Chest toner: Sit at a45-degree angle on a chair with a high back, supporting your lower back with a firm cushion. Holding a 5-pound dumbbell in each hand, lean back, arms bent at shoulder height, palms facing forward and abdominals contracted. Inhale, then exhale as you reach both arms forward, squeezing your chest, until the weights touch at chest height. Slowly, return your arms to start position. Repeat 10–15 times, working up to 3 sets.
Tummy toner: Lie on your back, knees bent 90 degrees with legs parallel to the floor, arms flat and palms down. Inhale through your nose, then exhale through your mouth as you push your arms into the floor and curl your hips up, contracting your abs (shown). Slowly roll your spine down, returning hips to starting position. Repeat 10-15 times, working up to 3 sets.

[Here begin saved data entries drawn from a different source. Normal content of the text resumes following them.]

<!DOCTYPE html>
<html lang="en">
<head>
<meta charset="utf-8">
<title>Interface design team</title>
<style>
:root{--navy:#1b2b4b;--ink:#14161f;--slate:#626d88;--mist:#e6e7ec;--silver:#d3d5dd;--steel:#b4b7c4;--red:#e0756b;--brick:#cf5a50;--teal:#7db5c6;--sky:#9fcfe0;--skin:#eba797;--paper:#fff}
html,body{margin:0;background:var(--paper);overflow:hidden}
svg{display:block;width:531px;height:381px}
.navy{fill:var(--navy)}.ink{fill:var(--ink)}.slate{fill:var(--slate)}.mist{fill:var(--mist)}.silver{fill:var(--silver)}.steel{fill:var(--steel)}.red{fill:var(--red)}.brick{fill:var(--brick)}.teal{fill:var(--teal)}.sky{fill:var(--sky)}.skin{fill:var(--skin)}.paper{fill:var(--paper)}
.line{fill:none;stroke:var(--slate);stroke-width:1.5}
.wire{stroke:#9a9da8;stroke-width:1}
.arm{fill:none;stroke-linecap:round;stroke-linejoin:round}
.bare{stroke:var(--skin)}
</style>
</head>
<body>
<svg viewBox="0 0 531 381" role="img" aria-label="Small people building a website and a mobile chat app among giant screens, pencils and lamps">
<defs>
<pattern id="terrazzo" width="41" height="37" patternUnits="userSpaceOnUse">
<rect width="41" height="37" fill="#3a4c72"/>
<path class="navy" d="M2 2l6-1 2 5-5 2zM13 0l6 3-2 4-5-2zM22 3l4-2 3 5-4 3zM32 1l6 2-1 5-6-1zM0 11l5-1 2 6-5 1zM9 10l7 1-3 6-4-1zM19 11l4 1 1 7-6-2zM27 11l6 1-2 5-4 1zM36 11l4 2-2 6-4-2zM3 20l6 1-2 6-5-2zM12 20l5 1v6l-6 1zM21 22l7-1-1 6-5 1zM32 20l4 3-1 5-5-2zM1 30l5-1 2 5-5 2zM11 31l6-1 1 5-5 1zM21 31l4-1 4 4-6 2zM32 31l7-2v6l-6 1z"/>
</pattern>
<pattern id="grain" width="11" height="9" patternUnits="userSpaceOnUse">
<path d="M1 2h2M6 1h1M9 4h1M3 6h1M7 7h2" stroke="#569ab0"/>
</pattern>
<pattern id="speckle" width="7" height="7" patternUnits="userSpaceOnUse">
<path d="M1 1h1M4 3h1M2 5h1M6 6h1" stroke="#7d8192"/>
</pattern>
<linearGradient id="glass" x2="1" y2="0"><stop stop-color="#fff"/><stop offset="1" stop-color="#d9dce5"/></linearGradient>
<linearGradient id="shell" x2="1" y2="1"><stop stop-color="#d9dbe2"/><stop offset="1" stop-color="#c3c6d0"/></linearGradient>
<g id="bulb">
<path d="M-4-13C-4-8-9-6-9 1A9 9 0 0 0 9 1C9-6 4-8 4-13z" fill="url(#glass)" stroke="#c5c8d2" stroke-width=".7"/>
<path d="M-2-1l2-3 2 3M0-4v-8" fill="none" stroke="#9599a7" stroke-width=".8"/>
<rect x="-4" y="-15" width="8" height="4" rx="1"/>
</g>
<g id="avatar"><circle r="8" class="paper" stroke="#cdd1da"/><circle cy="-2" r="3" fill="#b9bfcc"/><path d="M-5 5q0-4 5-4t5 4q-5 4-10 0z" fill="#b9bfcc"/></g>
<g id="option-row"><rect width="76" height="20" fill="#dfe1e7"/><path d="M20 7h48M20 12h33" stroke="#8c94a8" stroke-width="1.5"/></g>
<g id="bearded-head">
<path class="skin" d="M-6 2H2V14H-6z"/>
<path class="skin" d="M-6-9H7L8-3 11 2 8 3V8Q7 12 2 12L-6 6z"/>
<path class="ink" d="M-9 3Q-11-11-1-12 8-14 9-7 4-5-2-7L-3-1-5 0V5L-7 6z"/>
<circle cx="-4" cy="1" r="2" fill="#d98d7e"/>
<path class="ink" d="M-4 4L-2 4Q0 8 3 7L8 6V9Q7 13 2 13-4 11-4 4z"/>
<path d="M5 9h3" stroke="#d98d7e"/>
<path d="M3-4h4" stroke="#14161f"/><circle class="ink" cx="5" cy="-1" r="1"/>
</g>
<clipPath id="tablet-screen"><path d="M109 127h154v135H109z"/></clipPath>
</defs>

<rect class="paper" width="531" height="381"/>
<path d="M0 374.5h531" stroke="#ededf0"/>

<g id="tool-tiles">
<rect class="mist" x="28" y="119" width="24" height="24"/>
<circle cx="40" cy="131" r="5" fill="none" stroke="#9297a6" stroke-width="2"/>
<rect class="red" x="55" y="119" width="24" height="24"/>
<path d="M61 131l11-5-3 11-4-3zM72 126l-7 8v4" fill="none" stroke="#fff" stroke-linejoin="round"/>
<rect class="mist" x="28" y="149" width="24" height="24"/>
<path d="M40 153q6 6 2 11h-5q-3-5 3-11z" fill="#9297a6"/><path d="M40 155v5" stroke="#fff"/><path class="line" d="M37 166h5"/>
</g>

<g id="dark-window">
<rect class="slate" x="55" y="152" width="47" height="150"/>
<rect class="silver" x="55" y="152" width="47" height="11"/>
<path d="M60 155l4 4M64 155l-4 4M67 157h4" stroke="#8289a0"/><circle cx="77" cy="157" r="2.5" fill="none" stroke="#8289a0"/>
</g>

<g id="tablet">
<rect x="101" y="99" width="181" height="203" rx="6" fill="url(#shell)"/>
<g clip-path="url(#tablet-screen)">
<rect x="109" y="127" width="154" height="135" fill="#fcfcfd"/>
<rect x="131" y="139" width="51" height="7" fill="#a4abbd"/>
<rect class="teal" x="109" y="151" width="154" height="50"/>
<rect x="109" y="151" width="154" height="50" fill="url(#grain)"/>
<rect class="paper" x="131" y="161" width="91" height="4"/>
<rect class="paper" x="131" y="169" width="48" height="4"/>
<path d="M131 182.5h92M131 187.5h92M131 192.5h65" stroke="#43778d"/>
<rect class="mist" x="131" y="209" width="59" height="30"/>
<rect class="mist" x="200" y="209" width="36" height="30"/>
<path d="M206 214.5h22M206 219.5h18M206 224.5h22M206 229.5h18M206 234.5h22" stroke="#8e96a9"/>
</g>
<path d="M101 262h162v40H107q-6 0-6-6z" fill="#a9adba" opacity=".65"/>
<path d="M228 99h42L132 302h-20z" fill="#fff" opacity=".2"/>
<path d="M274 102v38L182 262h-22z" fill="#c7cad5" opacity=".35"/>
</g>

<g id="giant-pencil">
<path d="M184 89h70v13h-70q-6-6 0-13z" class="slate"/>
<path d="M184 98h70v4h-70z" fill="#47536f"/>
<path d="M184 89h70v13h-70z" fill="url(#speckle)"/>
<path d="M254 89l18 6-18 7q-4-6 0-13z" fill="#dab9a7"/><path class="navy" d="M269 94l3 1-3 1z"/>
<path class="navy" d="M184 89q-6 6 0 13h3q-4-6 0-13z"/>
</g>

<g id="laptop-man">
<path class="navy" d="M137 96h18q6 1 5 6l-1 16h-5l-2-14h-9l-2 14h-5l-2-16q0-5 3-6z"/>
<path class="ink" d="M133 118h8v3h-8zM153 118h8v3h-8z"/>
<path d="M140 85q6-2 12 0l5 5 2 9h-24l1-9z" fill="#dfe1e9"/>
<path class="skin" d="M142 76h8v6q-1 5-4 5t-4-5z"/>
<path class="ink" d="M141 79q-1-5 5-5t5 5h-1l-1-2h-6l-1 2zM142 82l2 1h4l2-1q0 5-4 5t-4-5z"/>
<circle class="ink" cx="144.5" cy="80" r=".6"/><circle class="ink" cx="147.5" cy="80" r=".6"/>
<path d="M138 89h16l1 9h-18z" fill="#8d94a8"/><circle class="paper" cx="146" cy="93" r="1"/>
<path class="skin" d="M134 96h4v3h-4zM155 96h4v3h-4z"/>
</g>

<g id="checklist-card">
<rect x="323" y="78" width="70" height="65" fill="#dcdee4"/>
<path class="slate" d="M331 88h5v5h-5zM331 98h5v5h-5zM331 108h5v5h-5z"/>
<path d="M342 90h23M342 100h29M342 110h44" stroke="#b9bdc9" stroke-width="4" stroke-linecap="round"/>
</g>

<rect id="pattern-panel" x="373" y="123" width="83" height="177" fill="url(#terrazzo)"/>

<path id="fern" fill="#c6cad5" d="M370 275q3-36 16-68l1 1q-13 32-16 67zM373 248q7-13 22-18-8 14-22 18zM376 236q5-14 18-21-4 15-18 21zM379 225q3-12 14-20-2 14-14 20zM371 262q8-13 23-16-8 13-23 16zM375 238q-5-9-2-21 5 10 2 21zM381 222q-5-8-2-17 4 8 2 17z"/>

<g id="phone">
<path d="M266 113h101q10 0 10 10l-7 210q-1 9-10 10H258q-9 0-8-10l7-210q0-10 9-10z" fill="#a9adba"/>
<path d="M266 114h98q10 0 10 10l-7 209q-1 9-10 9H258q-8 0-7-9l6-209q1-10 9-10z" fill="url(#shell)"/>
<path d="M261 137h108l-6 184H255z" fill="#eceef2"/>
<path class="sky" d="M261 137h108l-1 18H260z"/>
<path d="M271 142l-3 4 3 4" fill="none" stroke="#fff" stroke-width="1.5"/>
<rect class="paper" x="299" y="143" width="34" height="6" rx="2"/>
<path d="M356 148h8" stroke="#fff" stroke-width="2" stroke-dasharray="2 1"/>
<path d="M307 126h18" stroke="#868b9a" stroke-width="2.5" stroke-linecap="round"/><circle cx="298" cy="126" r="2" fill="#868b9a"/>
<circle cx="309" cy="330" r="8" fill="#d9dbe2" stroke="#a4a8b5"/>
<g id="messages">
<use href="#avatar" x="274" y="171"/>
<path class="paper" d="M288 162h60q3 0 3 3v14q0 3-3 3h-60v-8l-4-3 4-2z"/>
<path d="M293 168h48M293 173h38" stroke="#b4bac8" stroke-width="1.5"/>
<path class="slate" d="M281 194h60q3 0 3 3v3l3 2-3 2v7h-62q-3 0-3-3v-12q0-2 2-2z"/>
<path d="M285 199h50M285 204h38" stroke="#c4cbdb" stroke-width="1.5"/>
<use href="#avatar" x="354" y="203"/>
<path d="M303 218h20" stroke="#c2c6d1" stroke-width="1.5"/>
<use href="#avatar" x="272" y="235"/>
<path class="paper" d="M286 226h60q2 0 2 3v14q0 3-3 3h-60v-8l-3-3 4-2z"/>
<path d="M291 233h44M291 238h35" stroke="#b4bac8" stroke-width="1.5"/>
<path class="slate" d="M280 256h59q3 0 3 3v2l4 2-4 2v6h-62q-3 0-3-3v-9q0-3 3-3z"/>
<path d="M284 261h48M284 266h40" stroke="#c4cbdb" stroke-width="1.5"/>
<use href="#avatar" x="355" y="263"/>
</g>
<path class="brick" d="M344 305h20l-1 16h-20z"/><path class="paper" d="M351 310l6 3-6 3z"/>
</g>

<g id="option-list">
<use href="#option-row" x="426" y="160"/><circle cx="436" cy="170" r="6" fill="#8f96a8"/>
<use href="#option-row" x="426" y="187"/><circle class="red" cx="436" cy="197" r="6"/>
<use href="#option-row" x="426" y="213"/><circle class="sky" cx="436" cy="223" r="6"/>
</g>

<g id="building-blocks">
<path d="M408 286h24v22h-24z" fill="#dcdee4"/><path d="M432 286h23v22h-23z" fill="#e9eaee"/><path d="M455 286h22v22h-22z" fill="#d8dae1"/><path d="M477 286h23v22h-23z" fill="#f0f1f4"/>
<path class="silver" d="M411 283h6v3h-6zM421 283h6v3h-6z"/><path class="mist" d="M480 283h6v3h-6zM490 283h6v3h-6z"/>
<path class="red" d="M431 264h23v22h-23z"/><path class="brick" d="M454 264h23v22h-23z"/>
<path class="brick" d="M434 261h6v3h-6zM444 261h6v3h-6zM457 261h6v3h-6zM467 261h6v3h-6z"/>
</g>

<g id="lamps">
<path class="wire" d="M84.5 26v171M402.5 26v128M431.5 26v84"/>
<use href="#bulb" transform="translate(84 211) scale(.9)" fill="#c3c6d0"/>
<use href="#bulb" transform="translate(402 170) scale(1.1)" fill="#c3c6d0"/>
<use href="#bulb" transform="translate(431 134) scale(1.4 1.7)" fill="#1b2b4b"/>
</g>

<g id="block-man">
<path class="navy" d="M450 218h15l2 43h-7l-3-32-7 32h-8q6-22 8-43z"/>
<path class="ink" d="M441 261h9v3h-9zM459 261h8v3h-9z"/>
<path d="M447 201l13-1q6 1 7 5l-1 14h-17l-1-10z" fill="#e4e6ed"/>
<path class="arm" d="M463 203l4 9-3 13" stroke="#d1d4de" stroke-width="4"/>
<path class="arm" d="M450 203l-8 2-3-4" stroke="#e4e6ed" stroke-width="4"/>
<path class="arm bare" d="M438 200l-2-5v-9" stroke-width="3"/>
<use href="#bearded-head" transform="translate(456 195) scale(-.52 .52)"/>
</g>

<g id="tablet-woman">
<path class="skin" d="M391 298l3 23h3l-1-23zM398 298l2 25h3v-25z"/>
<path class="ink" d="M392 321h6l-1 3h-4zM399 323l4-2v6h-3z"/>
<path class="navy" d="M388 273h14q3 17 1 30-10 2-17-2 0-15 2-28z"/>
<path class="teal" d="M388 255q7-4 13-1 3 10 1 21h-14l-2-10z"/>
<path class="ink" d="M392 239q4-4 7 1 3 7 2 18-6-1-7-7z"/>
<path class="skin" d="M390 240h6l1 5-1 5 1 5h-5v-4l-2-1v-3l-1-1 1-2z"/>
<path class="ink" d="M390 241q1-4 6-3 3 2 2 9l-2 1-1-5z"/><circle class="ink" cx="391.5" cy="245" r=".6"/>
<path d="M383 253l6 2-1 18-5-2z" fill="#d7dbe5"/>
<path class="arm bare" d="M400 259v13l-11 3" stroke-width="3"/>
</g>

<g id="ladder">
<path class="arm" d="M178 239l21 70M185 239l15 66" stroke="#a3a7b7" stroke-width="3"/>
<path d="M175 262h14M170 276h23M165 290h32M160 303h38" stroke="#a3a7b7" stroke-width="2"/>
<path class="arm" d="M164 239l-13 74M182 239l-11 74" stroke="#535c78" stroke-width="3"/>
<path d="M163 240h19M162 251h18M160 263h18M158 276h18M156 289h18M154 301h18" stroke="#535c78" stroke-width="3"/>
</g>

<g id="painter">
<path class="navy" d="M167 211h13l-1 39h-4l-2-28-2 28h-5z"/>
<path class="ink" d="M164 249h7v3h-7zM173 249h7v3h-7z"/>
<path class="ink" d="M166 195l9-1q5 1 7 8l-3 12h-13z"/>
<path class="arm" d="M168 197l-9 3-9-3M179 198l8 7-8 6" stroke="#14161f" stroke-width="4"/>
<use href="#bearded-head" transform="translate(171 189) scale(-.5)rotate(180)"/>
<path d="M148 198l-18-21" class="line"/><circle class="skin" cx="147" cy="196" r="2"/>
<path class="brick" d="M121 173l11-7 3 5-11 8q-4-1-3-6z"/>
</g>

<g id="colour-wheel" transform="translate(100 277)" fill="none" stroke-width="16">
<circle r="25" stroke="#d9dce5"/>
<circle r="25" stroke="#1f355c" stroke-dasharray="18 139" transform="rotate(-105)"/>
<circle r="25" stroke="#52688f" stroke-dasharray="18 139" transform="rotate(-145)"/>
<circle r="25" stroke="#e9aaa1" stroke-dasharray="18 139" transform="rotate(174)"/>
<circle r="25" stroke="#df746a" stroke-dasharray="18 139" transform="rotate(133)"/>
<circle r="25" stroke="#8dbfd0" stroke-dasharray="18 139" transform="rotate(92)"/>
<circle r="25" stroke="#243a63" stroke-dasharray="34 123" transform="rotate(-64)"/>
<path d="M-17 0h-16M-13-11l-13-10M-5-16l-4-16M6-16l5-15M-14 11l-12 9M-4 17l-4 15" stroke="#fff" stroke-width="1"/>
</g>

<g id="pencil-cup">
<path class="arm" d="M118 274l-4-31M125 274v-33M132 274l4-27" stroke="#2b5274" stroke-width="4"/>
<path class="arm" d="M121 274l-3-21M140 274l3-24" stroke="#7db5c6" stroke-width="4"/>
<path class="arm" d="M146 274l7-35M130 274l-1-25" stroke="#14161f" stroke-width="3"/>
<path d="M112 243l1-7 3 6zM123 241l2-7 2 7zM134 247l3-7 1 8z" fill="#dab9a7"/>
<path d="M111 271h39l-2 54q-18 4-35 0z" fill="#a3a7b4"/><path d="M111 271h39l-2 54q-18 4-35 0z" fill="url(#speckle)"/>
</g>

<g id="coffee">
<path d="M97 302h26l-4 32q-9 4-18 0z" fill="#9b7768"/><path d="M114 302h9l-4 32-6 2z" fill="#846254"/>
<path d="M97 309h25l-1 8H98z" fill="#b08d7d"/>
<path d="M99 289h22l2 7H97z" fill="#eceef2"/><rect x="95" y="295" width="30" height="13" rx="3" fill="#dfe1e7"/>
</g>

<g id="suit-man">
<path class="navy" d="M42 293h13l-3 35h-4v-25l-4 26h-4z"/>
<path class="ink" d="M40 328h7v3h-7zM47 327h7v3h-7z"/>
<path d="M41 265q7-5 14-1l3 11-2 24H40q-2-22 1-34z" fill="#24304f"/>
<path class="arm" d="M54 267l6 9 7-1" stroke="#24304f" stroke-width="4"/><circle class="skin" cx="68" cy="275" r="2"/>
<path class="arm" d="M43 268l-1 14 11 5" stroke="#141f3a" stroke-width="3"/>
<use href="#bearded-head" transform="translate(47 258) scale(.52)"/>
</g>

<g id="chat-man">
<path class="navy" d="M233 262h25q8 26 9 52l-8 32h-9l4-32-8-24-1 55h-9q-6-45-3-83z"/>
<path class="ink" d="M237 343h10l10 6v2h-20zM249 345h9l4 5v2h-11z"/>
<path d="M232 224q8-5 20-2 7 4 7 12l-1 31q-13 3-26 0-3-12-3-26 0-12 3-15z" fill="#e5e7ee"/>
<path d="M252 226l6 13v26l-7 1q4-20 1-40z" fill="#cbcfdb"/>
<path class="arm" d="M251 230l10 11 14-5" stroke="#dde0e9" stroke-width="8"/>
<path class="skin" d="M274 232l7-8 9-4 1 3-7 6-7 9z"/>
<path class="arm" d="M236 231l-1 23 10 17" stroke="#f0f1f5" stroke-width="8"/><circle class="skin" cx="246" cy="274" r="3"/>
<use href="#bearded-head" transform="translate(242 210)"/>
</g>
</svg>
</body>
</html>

Lower body toner: Stand with feet hip-width apart. Hold a 5-pound dumbbell in each hand, shoulders back and down, abs contracted. Step your right foot forward into a lunge, bending both knees to 90 degrees (shown). Push off with your right foot and lift your right leg back to starting position, squeezing your buttocks. Step forward with left leg, repeating sequence. Do 10–15 times on each side, building up to 3 sets.
Pelvic floor toner: Lie on your back, knees bent, arms and feet flat on the floor. Hold a small, soft ball between your knees. Lift your hips as you squeeze the ball with your knees and do a Kegel (shown). Slowly lower your hips and relax your muscles. Do 10–15 times, working up to 3 sets.
Read our Welcome to Postpartumville article where surveyors—doctors, trainers and physical therapists—who can help guide you, body part by body part, through this strange new land.